PROBLEM STATEMENT -> For each line of the data below, copy it if it holds the word "define".

INPUT FOR THIS TASK ->
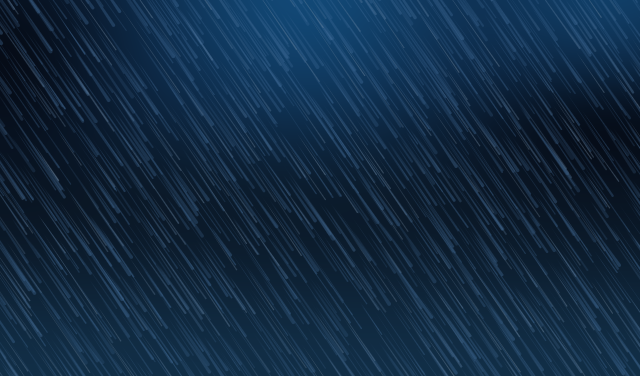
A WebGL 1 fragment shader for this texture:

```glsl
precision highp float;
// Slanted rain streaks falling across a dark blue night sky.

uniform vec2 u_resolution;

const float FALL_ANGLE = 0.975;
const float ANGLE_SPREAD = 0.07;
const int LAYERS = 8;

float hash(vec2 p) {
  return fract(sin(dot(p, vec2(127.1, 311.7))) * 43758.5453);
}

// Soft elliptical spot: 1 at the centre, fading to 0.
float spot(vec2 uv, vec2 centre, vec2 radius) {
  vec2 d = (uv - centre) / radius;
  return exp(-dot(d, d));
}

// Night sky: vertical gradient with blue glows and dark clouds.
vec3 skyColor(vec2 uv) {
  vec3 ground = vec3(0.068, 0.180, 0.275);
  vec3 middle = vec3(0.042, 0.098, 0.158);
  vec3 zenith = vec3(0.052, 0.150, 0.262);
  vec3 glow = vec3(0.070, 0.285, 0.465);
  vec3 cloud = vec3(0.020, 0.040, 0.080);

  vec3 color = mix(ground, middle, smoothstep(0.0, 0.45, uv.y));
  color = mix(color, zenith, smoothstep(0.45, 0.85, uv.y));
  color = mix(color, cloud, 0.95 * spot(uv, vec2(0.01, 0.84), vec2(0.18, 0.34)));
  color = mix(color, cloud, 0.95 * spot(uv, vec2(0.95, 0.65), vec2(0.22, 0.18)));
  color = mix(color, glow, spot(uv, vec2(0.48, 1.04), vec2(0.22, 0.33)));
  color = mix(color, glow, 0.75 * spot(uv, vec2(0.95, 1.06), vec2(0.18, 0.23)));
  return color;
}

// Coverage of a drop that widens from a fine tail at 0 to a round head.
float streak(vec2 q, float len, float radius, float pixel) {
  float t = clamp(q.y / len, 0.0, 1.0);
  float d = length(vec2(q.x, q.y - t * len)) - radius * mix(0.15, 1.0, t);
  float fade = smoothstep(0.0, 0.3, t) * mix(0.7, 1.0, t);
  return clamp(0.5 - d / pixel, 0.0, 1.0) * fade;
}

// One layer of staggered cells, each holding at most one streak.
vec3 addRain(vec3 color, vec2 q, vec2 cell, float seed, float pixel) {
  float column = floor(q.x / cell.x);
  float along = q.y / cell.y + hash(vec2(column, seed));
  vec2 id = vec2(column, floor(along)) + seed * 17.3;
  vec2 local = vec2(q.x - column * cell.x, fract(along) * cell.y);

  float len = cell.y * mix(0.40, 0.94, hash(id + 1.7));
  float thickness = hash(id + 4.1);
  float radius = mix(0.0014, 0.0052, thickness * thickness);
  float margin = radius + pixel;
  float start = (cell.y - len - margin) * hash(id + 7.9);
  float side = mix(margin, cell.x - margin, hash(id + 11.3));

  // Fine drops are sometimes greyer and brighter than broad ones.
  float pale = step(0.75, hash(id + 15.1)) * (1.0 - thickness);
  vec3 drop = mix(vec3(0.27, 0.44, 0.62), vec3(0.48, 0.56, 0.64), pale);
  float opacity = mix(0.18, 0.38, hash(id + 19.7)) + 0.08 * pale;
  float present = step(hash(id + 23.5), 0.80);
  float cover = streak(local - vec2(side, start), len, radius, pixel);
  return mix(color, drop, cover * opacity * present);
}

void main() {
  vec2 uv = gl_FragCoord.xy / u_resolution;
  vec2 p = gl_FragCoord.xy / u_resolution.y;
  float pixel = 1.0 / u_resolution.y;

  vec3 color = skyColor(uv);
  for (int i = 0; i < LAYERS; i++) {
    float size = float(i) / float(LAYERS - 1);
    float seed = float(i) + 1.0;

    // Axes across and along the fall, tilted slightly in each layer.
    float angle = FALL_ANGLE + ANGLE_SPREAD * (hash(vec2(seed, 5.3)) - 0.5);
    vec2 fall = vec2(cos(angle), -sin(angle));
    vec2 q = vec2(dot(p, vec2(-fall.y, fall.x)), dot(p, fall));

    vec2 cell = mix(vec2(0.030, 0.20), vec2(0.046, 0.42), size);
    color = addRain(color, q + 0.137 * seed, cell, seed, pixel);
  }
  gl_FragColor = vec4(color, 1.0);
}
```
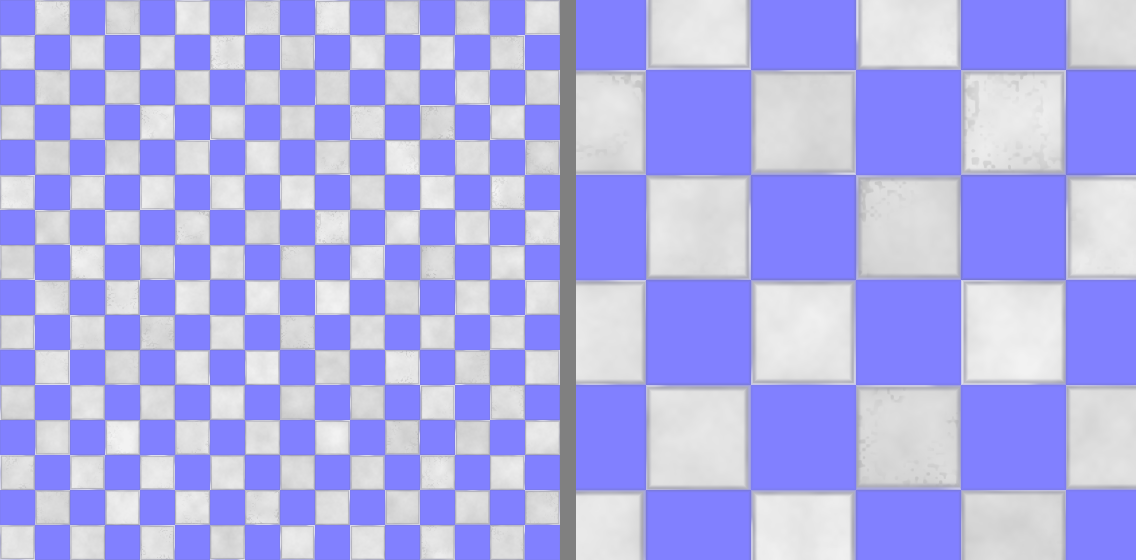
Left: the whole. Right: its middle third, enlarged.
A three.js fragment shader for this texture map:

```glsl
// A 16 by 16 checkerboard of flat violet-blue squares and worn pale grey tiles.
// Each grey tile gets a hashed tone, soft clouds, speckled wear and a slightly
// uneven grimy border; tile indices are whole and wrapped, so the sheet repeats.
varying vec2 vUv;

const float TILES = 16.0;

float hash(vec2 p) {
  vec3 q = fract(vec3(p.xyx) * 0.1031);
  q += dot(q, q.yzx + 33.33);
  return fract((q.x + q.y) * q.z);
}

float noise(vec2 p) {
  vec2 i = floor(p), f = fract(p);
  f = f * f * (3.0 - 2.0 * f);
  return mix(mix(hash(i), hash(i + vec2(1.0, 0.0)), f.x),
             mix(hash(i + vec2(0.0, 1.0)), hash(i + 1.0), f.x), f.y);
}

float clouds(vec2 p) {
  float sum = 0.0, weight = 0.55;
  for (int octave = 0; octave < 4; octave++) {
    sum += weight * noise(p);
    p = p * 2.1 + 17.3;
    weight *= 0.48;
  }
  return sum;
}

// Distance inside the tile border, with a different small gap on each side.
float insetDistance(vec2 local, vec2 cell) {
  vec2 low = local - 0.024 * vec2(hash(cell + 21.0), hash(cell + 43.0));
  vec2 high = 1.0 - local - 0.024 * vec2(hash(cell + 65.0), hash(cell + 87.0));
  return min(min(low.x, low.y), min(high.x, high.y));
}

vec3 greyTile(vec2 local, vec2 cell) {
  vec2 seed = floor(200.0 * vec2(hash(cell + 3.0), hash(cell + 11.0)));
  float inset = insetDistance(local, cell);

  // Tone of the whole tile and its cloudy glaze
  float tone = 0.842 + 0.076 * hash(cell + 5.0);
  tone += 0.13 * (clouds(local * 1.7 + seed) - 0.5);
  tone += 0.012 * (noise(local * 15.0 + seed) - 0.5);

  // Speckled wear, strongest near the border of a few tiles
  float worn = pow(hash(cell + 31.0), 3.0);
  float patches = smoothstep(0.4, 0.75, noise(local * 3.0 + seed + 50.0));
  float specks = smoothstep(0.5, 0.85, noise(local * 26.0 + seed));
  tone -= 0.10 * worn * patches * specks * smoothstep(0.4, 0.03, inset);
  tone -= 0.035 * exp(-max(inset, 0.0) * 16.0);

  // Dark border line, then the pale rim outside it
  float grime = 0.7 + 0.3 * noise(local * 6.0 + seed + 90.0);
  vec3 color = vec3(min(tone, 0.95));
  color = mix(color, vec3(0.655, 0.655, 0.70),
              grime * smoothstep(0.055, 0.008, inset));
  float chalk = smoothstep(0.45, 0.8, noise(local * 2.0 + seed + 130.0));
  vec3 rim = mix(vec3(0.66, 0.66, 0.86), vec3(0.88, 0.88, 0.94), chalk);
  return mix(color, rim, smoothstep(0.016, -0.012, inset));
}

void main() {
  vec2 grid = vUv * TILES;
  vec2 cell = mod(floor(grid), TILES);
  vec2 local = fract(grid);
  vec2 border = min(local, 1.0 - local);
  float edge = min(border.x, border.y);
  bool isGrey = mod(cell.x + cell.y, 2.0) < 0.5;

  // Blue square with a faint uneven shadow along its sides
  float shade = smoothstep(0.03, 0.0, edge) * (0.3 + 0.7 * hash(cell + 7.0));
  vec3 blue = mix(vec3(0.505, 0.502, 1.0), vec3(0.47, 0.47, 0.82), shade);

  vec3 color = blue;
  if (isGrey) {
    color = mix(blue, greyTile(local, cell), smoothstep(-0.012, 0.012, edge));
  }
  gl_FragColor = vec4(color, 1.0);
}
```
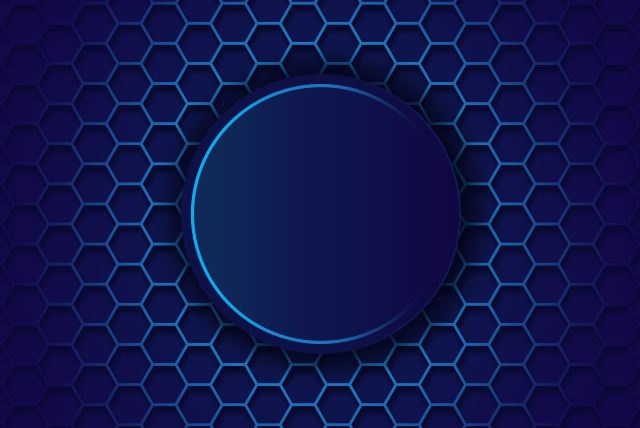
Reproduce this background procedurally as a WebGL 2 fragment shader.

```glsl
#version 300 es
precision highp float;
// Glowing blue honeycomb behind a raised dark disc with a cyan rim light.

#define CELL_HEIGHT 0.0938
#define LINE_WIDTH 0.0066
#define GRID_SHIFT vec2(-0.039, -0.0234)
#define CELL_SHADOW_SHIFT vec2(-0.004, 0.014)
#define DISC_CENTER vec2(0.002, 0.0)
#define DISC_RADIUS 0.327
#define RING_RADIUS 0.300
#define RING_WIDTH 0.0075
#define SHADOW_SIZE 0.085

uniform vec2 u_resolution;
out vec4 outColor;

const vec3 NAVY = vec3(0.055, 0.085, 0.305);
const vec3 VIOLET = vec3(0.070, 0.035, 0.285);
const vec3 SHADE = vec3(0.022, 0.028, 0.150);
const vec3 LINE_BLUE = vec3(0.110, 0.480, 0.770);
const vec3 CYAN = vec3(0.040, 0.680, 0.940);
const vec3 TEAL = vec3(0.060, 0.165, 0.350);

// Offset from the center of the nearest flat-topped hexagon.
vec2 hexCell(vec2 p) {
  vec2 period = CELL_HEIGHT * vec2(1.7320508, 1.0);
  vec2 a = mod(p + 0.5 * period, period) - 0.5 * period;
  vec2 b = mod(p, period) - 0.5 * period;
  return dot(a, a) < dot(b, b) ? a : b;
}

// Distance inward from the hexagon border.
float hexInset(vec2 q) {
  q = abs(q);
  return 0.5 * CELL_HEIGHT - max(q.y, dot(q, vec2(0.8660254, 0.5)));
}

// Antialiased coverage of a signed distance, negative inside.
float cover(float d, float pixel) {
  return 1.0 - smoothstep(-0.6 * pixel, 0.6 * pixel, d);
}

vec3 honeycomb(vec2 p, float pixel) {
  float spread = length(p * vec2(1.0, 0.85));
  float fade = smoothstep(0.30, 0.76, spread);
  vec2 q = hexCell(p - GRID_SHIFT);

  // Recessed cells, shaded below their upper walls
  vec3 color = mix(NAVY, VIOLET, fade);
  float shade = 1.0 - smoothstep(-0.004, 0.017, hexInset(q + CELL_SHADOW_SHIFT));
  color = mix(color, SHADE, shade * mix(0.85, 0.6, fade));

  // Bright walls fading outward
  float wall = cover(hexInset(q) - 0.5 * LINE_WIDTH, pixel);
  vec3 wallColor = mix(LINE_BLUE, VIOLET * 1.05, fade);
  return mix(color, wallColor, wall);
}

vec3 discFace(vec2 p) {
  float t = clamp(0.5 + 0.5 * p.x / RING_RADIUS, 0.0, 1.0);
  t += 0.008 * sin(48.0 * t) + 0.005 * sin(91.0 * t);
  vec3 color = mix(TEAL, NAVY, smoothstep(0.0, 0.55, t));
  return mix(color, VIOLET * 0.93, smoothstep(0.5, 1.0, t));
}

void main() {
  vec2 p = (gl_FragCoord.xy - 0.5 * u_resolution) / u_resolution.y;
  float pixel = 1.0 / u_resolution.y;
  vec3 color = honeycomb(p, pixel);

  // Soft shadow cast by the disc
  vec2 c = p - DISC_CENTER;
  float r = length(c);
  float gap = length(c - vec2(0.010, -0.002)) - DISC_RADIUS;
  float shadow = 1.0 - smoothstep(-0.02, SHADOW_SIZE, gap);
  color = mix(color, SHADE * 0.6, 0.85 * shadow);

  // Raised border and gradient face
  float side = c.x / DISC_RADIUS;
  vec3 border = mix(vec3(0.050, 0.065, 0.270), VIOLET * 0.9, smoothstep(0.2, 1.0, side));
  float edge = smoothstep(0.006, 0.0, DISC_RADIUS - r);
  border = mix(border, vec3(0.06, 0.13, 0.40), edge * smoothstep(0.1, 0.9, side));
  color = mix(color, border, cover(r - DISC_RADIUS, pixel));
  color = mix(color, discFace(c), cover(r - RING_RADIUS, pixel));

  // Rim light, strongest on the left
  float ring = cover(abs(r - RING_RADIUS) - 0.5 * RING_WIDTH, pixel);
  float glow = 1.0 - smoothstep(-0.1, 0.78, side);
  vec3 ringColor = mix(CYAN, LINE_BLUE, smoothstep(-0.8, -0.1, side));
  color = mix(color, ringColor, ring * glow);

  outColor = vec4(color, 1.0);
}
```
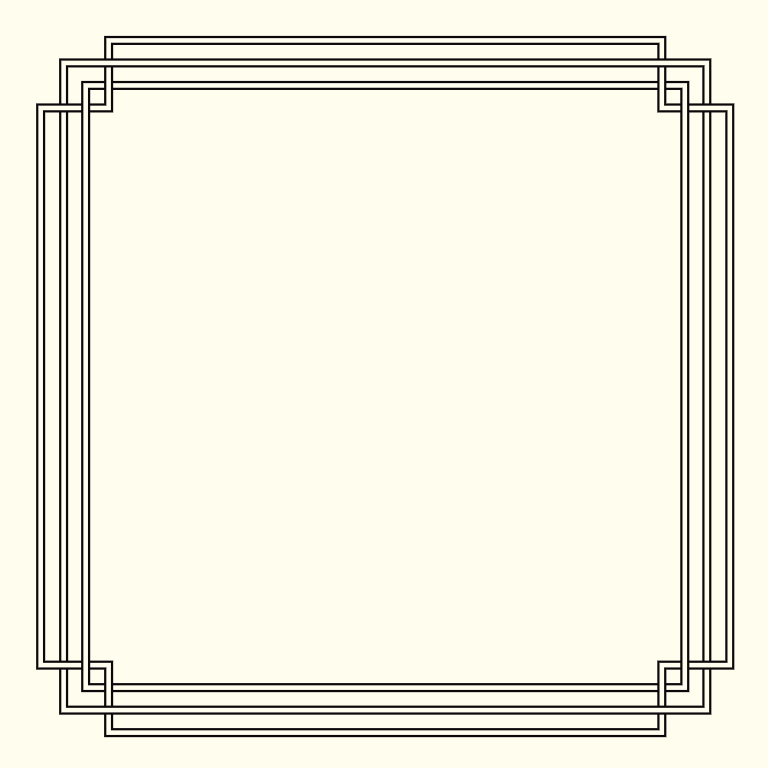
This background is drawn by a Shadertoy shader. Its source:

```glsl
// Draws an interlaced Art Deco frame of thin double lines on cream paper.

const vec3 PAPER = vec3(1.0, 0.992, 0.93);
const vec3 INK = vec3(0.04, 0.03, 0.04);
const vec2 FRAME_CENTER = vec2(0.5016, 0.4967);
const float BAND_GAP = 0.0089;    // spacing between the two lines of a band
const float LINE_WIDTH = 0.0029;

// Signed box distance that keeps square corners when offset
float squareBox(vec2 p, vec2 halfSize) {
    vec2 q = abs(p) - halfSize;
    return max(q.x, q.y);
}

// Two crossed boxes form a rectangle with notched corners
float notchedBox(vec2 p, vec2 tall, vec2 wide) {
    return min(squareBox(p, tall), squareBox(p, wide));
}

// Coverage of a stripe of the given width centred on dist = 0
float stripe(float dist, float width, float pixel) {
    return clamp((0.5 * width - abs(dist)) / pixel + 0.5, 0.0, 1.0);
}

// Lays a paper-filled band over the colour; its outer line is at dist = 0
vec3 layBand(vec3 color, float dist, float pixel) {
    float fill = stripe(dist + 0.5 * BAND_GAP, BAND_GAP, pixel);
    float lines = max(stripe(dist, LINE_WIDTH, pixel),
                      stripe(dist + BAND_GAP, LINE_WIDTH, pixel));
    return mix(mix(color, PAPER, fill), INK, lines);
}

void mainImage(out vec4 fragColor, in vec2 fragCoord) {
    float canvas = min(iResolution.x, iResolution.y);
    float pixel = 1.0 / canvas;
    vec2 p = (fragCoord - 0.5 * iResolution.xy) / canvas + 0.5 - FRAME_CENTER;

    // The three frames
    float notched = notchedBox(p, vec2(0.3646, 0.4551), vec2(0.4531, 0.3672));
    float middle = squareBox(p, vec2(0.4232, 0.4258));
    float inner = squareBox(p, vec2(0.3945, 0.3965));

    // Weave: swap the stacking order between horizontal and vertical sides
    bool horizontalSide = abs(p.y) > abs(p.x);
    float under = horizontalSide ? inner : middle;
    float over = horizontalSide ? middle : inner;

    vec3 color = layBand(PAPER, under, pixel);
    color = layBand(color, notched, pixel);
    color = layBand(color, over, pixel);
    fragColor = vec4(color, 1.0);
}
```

EXERCISE ANSWER ->
#define CELL_HEIGHT 0.0938
#define LINE_WIDTH 0.0066
#define GRID_SHIFT vec2(-0.039, -0.0234)
#define CELL_SHADOW_SHIFT vec2(-0.004, 0.014)
#define DISC_CENTER vec2(0.002, 0.0)
#define DISC_RADIUS 0.327
#define RING_RADIUS 0.300
#define RING_WIDTH 0.0075
#define SHADOW_SIZE 0.085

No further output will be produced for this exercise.